1. One of the grounds taken in this appeal is that the order of remand by the District Judge, dated the 23rd February 1903, passed in Appeal No. 48 of 1902, was illegal. The suit was for a declaration of title to three plots of land and for an injunction. The plaintiff filed a plan (exhibit A). No exception to this plan seems to have been taken by the defendant before the District Munsif. The plaintiff got a decree. On appeal the District Judge held that that plan (exhibit A) was most unsatisfactory, and that, for the decision of the suit, it was necessary to have a proper plan prepared. He, therefore, remanded the suit for re-trial under Section 562 of the Civil Procedure Code. The District Munsif again gave a decree for the plaintiff. The District Judge reversed that decree and hence this second appeal.
2. The order of remand was clearly illegal, for the District Munsif had disposed of the suit not on a preliminary point but on the merits. If the District Judge required a better plan he could have called for it him self, and then dealt with the evidence with reference to the new plan.
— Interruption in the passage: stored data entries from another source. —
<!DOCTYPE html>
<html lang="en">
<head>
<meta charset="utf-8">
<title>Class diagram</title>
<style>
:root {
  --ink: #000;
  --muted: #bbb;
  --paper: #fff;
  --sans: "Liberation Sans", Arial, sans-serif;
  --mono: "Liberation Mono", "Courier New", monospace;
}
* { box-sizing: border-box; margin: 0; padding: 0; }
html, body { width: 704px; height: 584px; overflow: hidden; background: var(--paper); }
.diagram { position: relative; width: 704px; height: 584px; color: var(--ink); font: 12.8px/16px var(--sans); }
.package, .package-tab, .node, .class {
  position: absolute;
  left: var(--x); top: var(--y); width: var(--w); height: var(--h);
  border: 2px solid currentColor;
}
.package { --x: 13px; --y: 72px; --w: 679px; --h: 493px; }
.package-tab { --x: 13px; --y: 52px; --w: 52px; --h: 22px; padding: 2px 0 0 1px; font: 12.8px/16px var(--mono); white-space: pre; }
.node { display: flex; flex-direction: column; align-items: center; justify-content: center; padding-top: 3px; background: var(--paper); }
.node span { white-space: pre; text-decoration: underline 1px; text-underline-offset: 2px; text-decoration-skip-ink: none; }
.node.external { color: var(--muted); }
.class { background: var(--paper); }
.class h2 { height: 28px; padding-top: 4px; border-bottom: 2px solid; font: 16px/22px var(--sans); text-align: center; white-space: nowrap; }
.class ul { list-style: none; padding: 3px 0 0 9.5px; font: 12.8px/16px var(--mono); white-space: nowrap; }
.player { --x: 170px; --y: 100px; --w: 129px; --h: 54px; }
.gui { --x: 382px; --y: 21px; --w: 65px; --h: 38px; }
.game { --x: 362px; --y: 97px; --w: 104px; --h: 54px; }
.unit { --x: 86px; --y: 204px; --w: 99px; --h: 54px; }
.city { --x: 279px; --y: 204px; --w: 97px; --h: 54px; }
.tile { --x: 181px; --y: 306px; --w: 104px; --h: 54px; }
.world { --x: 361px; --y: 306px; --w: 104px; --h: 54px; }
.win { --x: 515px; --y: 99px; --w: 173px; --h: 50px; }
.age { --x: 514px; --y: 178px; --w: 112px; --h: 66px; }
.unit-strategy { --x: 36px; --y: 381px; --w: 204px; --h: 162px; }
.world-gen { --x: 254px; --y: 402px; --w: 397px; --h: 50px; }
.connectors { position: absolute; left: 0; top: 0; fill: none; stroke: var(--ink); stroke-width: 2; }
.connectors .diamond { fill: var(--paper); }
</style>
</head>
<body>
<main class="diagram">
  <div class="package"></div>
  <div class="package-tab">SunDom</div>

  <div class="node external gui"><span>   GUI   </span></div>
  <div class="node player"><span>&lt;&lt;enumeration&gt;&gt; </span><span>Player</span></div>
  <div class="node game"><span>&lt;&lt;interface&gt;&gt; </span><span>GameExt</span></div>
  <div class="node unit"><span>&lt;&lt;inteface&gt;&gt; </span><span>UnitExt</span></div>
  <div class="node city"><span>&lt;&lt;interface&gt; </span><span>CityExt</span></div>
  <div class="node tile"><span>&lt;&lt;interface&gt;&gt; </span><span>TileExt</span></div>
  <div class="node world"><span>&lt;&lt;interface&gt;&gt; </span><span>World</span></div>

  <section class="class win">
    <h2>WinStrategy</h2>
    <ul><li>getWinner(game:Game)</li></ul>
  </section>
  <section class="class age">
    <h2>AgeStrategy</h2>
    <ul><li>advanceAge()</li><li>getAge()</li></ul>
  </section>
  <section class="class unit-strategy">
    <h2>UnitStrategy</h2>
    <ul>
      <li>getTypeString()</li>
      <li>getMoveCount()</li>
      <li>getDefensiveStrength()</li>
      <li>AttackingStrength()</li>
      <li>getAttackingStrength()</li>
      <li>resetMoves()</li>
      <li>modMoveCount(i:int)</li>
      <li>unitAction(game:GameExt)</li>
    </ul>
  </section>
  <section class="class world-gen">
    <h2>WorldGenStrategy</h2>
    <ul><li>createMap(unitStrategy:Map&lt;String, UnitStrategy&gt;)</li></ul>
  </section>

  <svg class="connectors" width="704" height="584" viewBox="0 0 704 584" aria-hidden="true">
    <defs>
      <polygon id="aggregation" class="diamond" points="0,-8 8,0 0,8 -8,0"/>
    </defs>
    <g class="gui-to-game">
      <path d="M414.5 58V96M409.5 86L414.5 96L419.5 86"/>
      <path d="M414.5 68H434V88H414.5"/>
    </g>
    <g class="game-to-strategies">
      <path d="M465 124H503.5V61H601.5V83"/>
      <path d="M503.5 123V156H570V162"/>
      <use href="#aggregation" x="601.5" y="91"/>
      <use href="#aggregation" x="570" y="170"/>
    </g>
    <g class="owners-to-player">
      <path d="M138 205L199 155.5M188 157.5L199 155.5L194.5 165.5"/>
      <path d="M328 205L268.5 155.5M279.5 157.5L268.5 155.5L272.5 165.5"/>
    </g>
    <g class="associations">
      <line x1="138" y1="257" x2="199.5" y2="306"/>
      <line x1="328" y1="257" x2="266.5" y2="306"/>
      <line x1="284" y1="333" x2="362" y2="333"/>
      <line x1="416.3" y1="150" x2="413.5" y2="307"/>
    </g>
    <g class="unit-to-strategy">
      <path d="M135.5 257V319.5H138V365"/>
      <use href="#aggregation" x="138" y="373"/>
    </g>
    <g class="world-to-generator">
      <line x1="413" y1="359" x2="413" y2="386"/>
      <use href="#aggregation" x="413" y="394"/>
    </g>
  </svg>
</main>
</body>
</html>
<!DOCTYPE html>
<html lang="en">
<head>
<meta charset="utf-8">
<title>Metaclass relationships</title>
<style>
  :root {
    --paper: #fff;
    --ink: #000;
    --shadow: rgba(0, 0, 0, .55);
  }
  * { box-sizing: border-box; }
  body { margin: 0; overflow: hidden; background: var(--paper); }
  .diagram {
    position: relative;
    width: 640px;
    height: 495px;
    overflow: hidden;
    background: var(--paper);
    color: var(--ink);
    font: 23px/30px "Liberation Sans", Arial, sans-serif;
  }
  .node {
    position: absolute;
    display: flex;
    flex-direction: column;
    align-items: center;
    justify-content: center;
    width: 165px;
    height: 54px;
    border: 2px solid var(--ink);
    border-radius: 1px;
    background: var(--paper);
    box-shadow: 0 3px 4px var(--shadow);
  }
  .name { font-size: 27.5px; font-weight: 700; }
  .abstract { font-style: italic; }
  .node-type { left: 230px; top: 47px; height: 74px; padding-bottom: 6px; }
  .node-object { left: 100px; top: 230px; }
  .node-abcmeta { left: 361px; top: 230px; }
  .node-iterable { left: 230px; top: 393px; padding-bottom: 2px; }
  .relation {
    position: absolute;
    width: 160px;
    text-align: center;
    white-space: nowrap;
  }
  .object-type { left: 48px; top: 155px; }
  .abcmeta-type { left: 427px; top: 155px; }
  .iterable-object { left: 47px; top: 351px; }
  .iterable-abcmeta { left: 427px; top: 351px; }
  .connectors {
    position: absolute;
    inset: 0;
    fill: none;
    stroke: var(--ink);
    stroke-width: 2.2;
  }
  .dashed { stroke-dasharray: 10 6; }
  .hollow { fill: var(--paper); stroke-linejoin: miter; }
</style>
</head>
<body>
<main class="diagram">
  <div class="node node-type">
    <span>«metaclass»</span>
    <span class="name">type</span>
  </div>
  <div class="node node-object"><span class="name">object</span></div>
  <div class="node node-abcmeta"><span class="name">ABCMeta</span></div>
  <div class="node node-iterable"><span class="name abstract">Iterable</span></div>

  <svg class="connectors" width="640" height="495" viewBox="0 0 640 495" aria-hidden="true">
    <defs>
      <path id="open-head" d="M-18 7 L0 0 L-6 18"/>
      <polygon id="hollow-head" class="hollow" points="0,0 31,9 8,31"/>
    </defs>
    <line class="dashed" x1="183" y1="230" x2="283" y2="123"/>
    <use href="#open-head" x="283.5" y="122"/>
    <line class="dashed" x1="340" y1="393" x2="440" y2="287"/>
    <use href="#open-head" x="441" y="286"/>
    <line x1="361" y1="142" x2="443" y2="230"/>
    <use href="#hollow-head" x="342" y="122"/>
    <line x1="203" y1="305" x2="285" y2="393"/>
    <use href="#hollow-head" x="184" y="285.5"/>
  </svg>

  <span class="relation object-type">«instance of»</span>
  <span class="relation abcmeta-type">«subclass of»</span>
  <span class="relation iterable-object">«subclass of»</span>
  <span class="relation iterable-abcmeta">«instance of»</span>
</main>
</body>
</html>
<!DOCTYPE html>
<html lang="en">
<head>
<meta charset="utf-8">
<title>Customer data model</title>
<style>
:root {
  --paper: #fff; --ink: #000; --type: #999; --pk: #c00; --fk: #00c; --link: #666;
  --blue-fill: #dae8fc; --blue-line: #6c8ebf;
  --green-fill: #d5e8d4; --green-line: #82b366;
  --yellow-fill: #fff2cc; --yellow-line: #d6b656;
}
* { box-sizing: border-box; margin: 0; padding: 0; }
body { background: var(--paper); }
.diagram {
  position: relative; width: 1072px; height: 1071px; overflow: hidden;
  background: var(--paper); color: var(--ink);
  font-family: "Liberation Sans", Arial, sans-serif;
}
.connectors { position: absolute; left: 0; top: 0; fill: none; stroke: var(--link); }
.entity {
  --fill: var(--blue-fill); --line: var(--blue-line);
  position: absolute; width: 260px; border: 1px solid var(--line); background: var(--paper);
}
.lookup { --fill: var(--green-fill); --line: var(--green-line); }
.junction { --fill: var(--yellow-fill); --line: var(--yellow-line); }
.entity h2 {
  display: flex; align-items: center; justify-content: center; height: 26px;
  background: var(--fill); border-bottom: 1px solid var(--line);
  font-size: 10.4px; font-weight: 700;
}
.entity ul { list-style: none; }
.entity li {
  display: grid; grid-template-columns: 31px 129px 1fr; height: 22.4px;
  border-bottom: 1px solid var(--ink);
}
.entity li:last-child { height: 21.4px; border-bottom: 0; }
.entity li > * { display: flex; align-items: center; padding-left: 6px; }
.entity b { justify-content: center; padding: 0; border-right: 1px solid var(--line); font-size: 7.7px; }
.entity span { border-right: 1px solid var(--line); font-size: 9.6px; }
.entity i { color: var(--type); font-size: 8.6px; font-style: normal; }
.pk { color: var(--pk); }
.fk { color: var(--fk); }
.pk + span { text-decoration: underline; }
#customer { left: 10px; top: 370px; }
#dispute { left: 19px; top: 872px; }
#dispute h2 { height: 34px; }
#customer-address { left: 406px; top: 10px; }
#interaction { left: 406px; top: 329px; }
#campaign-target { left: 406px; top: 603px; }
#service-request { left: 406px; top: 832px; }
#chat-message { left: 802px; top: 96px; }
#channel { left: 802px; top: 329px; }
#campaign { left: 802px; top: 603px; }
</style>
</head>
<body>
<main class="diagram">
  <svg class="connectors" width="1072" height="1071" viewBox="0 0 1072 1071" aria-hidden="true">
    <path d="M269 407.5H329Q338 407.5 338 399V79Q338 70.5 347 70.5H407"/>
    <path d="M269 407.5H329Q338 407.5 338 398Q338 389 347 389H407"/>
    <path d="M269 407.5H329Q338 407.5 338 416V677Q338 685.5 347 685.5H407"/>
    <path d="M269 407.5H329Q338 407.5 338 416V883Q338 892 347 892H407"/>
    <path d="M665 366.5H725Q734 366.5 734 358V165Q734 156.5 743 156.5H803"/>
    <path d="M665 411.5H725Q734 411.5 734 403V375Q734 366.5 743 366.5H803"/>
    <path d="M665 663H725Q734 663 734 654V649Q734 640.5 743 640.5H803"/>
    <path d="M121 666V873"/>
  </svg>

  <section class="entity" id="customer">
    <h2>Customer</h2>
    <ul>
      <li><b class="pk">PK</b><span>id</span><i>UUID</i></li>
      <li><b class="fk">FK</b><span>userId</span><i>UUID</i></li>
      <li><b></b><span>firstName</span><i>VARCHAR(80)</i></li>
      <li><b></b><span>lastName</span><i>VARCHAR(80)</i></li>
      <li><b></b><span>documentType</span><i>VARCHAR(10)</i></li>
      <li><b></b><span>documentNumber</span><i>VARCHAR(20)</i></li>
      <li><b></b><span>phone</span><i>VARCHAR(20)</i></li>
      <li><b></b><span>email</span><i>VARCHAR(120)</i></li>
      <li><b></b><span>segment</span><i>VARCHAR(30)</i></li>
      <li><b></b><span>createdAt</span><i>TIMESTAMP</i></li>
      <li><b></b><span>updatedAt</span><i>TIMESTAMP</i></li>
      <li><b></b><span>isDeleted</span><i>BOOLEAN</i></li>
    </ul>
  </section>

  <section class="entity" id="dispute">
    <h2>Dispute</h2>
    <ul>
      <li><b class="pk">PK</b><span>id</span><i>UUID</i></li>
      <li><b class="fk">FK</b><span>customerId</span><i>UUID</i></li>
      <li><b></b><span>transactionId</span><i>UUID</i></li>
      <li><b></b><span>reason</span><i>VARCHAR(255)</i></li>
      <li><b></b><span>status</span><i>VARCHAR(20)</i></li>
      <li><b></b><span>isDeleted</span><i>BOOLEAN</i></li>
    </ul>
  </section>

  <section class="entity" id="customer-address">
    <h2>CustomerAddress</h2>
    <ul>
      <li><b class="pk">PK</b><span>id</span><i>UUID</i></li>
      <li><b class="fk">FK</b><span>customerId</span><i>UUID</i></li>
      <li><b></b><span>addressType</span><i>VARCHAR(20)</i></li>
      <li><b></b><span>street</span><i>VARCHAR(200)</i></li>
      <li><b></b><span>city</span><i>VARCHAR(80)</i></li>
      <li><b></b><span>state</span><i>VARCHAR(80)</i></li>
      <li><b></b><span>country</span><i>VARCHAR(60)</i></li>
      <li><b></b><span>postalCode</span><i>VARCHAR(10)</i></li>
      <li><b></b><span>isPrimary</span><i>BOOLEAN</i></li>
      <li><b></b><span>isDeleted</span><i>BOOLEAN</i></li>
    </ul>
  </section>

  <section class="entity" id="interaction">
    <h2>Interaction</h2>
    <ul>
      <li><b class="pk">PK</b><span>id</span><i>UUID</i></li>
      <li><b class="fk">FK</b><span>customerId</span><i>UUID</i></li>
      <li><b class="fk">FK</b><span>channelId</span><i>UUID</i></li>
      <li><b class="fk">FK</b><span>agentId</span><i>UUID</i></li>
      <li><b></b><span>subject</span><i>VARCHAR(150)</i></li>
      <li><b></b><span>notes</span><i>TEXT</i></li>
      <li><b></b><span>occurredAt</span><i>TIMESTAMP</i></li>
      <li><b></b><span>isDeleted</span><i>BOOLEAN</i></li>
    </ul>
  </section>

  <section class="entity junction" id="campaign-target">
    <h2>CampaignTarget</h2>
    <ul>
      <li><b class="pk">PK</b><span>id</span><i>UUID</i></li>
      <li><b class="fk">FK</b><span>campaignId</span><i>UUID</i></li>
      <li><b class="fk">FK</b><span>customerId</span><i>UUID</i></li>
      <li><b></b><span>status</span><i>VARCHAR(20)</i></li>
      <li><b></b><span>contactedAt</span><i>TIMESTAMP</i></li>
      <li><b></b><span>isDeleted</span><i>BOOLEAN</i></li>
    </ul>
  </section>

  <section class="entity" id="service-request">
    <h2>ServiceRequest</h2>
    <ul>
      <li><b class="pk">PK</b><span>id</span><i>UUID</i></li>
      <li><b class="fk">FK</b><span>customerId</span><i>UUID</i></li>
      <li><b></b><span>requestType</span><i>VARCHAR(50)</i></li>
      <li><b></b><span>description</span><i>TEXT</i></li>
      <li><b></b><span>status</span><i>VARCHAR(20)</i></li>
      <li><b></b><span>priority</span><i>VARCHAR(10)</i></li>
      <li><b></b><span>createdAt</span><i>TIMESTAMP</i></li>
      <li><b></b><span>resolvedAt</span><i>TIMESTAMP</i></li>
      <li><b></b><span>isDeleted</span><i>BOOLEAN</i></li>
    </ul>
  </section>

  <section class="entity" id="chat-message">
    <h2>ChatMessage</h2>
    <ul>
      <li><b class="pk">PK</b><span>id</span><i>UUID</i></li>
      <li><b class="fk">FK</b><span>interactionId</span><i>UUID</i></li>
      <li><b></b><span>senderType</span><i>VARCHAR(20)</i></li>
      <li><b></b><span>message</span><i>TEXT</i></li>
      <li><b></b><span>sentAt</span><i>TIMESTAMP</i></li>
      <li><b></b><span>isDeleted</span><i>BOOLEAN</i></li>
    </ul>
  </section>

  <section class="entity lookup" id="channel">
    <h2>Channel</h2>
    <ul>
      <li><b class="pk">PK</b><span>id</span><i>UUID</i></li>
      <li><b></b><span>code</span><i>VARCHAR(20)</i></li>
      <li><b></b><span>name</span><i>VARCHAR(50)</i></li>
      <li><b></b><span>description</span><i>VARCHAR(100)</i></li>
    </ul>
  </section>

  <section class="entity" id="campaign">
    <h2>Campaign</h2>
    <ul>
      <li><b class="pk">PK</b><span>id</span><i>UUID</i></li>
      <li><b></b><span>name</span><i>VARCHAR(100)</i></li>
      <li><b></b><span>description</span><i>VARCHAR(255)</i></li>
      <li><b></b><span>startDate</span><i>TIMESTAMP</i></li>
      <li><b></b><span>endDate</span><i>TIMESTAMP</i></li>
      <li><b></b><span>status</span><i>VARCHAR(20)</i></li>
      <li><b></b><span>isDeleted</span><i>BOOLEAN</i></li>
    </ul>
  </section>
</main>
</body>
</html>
3. It is clear, however, that the appellant was in no way prejudiced by the order of remand, and it is therefore argued that, with reference to the provisions of Section 578, Civil Procedure Code, we should not interfere. In Subba Sastri v. Balachandra Sastri (1), where it was held in second appeal that the order of remand was illegal, all the proceedings subsequent to the order of remand were set aside. Section 578, Civil Procedure Code, was not referred to. In Mallikarjuna v. Pathaneni 19 M.k 479, it was held that the order of remand was ultra vires and illegal. There are, however, observations to the effect that if the merits of the case were not affected by the remand, Section 578, Civil Procedure Code, might apply. In The Manager of the Court of Wards, Kalahasti Estate v. Ramasami Reddi 28 M.k 437, it was held that a remand, contrary to the provisions of Section 564, Civil Procedure Code, was not merely irregular but illegal. For this the ruling of the Judicial Committee in Subrahmania Ayyar v. King-Emperor 25 M.k 61 Was relied upon. That was a case under the Criminal Procedure Code, but there are observations at page 98 of the report which show that the same view would have been taken of disobedience to an express provision of the Civil Procedure Code as to a mode of trial. The illegal remand in the present case cannot, therefore, be treated as a more irregularity and Section 578, Civil Procedure Code, has no application. It was held, however, by Subramania Ayyar, J., in The Manager of the Court of Wards, Kalahari Estate v. Ramasami Reddi 28 M.k 437, Moore, J., dissenting, that an illegal order of remand might be validated by consent or waiver, and it is therefore argued that we should not interfere because the plaintiff did not appeal against the order of remand or object to the District Munsif going on with the suit. As to the first of these reasons, the plaintiff had the right either to appeal under Section 588(28), Civil Procedure Code, against the order of remand, or to take objection in second appeal. This is not disputed, and there is authority for it in Subba Sastri v. Balachandra Sastri 18 M.k 421. Failure to appeal under Section 588(28) cannot therefore be treated as consent or waiver. As to the second reason the plaintiff could not prevent the trial from going on. Thus, even if the view taken by Subramania Ayyar, J., be followed, the argument fails. We, therefore, have no alternative but to set aside the decree of the District Judge, the second decree of the District Munsif and the remand order of the District Judge and to remand the Original Appeal No. 48 of 1902 for disposal according to law. Costs will abide the event.